Facebook seems to be experimenting with its own version of Apple’s “FaceID” using its own technology and algorithms.
The technology is intended to lock its Messenger application after use, and was uncovered by Jane Manchun and shared on Twitter.
Facebook has not responded to an inquiry for a comment.
If it’s unclear why Facebook would not use the device’s own biometric tech as WhatsApp does.
The new feature could be an acceptable use case for facial recognition, one that would see less backlash from its vast user base, since the authentication decision does not leave the device. On the other hand, giving biometric enrollment permission to multiple vendors and not relying on a limited set of service providers could be an issue.
Facebook has been under pressure since it announced plans to add end-to-end encryption to both Instagram and Messenger. Adding a facial recognition feature could be an "alternative" security measure.
Meanwhile, the company lost its Supreme Court review request last week over its use of facial recognition, and there is an indirect backlash over the claims in the U.S. that a vendor has scraped billions of images from the platform for its own purposes.

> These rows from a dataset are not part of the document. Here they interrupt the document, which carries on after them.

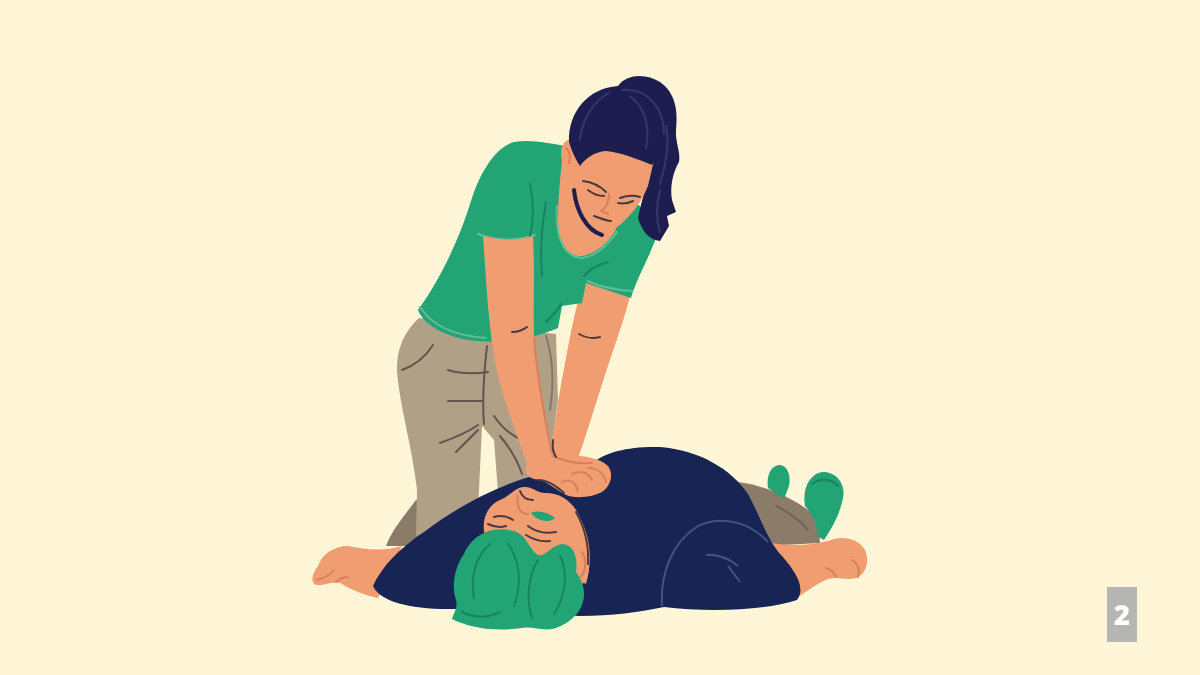
<!DOCTYPE html>
<html lang="en">
<head>
<meta charset="utf-8">
<title>Chest compressions</title>
<style>
:root {
  --cream: #fff6d8;
  --green: #22a475;
  --green-dark: #178360;
  --green-light: #62bd95;
  --navy: #172454;
  --hair: #1d1d4f;
  --hair-light: #34376d;
  --skin: #f09d72;
  --skin-dark: #d97f5b;
  --skin-light: #f8b48c;
  --trouser: #b0a086;
  --trouser-dark: #8b7c69;
  --line: #4b3a3d;
  --tag: #b5b5b3;
}
html, body { margin: 0; height: 100%; overflow: hidden; background: var(--cream); }
.slide { position: relative; width: 1200px; height: 675px; overflow: hidden; background: var(--cream); }
.illustration { position: absolute; inset: 0; display: block; }
.green { fill: var(--green); }
.navy { fill: var(--navy); }
.hair { fill: var(--hair); }
.skin { fill: var(--skin); }
.skin-dark { fill: var(--skin-dark); }
.trouser { fill: var(--trouser); }
.trouser-dark { fill: var(--trouser-dark); }
.cream { fill: var(--cream); }
.ink, .fold, .seam, .crease, .strand, .shade { fill: none; stroke-linecap: round; stroke-linejoin: round; }
.ink { stroke: var(--line); stroke-width: 2; }
.fold { stroke: var(--green-dark); stroke-width: 2; }
.seam { stroke: var(--green-light); stroke-width: 2; }
.crease { stroke: var(--skin-dark); stroke-width: 2; }
.strand { stroke: var(--hair-light); stroke-width: 2; }
.shade { stroke: var(--hair); stroke-width: 4; }
.page-number {
  position: absolute; left: 1107px; top: 587px; width: 30px; height: 55px;
  background: var(--tag); color: #fff; text-align: center;
  font: 800 28px/54px "Open Sans", "Noto Sans", sans-serif;
}
</style>
</head>
<body>
<main class="slide">
<svg class="illustration" width="1200" height="675" viewBox="0 0 1200 675" role="img" aria-label="A kneeling woman gives chest compressions to a man lying on his back">

  <g id="rescuer-legs">
    <path class="trouser-dark" d="M416 500C404 516 392 530 386 546H424V500Z"/>
    <path class="trouser" d="M419 318C404 332 396 350 397 372C400 408 412 446 417 490L416 536L478 512L482 426L494 440L498 492L548 470L558 400L556 334Z"/>
    <path class="cream" d="M483 426C481 456 480 484 482 506L497 494C496 466 492 444 483 426Z"/>
    <path class="ink" d="M402 370C416 365 426 356 433 345M448 370C461 374 474 374 488 372M448 401H482M440 443C454 438 468 432 478 425M456 452L478 430M487 346C484 372 482 400 484 424M494 416C502 428 510 434 518 438M500 436C510 448 518 462 522 474" opacity=".75"/>
    <path class="ink" d="M546 336C553 358 554 384 550 410" opacity=".4"/>
  </g>

  <g id="rescuer-far-arm">
    <path class="skin" d="M584 280L631 292C625 318 613 350 604 378C595 406 586 436 576 464L546 466C554 436 557 404 563 374C569 342 575 308 584 280Z"/>
    <path class="ink" d="M579 334C586 338 593 339 600 337"/>
  </g>

  <g id="rescuer-shirt">
    <path class="green" d="M514 142C494 148 480 174 472 198C460 238 440 280 418 310C424 326 448 338 476 341C504 343 536 338 558 328L562 306L582 303L586 283L631 298C636 280 648 260 656 238L640 206L566 146C548 143 530 139 514 142Z"/>
    <path class="skin" d="M564 146C560 174 558 200 558 222C558 246 568 257 582 256C596 254 608 243 616 230L606 190Z"/>
    <path class="seam" d="M557 206C555 238 564 257 582 258C596 256 608 245 617 232M478 234C496 241 516 241 535 235M588 281C602 288 618 290 632 291M420 307C432 326 456 336 486 338"/>
    <path class="fold" d="M530 184C534 204 534 220 530 236M546 202C542 224 540 252 542 276M584 276C590 268 600 264 608 262M546 322C552 316 558 310 561 304"/>
  </g>

  <g id="rescuer-near-arm">
    <path class="skin" d="M483 236C500 241 518 241 533 236C535 272 533 304 534 336C537 378 546 420 552 458L528 466C516 432 502 398 495 362C488 322 486 278 483 236Z"/>
    <path class="ink" d="M512 332C518 332 523 330 527 327"/>
    <path class="crease" d="M534 338C537 378 545 420 552 454"/>
  </g>

  <g id="rescuer-head">
    <path class="hair" d="M618 86C626 74 646 73 660 82C676 93 678 112 676 130C675 142 681 152 679 162C672 174 670 188 672 200L676 212L667 216L669 226L660 241C650 240 642 232 638 218C642 196 650 178 654 158Z"/>
    <ellipse class="skin" cx="569" cy="154" rx="8" ry="14"/>
    <path class="skin" d="M576 148C568 176 572 208 588 226C594 234 602 236 610 232C626 222 640 206 648 186L654 160L612 142Z"/>
    <path class="shade" d="M574 190C576 210 586 230 602 235"/>
    <path class="hair" d="M569 142C568 112 588 88 618 86C648 85 666 106 664 132C664 146 658 156 652 165C640 160 620 152 606 151C594 152 586 158 580 166C576 160 572 152 569 142Z"/>
    <path class="strand" d="M622 90C648 88 664 108 664 134M610 92C592 102 582 120 580 140M630 96C646 108 650 128 646 148M666 126C670 144 666 164 660 184M660 190C656 206 656 220 660 232"/>
    <path class="ink" d="M583 181C592 182 600 186 606 192M620 198C628 195 634 195 640 197" stroke-width="4"/>
    <path class="ink" d="M588 190C593 194 599 196 604 196M618 203C624 204 629 203 633 201"/>
    <path class="crease" d="M609 194C609 202 606 208 601 211L608 214"/>
    <path class="ink" d="M594 216C600 218 606 221 611 221"/>
    <path class="crease" d="M566 148C570 152 571 158 569 163"/>
  </g>

  <g id="patient-legs">
    <path class="trouser-dark" d="M738 482C768 486 798 500 818 518L820 543L764 546Z"/>
    <path class="green" d="M768 488C766 474 772 465 780 465C788 466 791 476 789 486L784 499Z"/>
    <path class="green" d="M805 506C802 488 810 474 822 472C836 471 846 484 843 498C840 514 832 528 824 540L817 536C818 524 812 514 805 506Z"/>
    <path class="fold" d="M812 484C820 478 830 478 838 486"/>
    <path class="ink" d="M776 506C788 512 800 520 808 530" opacity=".4"/>
  </g>

  <g id="patient-hands">
    <path class="skin" d="M402 546C382 552 364 549 348 546C334 546 322 554 318 566C312 574 310 582 316 585C324 586 332 581 340 583C352 590 364 595 378 598Z"/>
    <path class="skin" d="M766 542C786 546 808 546 828 541C842 535 858 538 865 550C870 562 866 574 856 578C846 581 838 576 828 579C816 584 806 592 798 597Z"/>
    <path class="crease" d="M317 580C324 578 330 575 334 570M336 582C340 578 344 577 348 577M858 577C860 570 858 564 852 560M836 577C834 572 830 569 826 568"/>
  </g>

  <g id="patient-body">
    <path class="navy" d="M540 474C500 484 458 506 424 532C400 548 382 566 373 586C380 602 412 610 456 609L580 616C612 616 640 612 664 607C706 612 764 611 797 600C806 588 796 572 782 556C768 542 762 520 748 494C732 470 700 450 660 447C630 446 606 452 594 462Z"/>
    <path d="M662 606C660 574 672 542 698 526C722 515 750 522 768 542M738 566C728 558 718 554 706 555M740 582L728 566" fill="none" stroke="#485477" stroke-width="2"/>
  </g>

  <g id="patient-head">
    <path class="skin" d="M486 540C480 522 486 506 500 500C510 496 515 488 523 487C532 486 536 492 544 493C560 492 574 502 580 518C590 536 593 560 586 584L566 572Z"/>
    <ellipse class="skin" cx="581" cy="566" rx="8" ry="18"/>
    <path class="crease" d="M582 552C587 560 586 570 581 577M518 496C516 506 520 514 528 514"/>
    <path class="green" d="M531 513C538 510 548 512 555 518C550 523 538 522 531 513Z"/>
    <path class="ink" d="M494 517C500 515 507 516 513 520M528 526C536 532 546 534 556 532M520 491C522 497 527 500 533 500M488 524C494 527 500 528 506 526M526 535C534 540 542 542 550 541"/>
    <path class="ink" d="M576 512C585 528 589 546 588 564"/>
    <path class="green" d="M486 532C496 528 510 528 520 534C528 540 530 550 538 555C546 557 550 546 562 544C574 544 578 558 576 572C580 578 584 584 584 594C584 610 572 622 556 628C544 632 534 626 522 628C500 631 474 630 452 619C454 612 458 608 456 600C451 586 455 566 464 554C468 544 476 536 486 532Z"/>
    <path class="fold" d="M490 544C476 556 470 576 474 598M508 544C520 560 522 584 514 606M538 560C528 576 526 600 532 618M560 556C568 572 566 596 554 614M462 612C474 618 488 618 500 612"/>
  </g>

  <g id="rescuer-hands">
    <path class="skin" d="M528 462C538 452 556 452 570 455C584 456 600 458 608 466C614 474 611 486 602 492C590 498 574 499 564 494C554 488 546 480 534 479C526 477 523 469 528 462Z"/>
    <path class="crease" d="M552 456C566 462 580 464 592 463M572 474C580 470 588 472 592 480M588 468C598 468 604 474 606 482M562 482C570 478 576 482 578 492"/>
    <path class="ink" d="M538 480C548 480 556 486 564 493M553 440C552 448 553 453 556 457"/>
  </g>
</svg>
<div class="page-number">2</div>
</main>
</body>
</html>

Apple's FaceID is based on the hardware deployed, rather than just an algorithm using the camera itself. If Facebook can develop a normal camera alternative to hardware biometrics that works well in real world conditions, that would be a success commercially.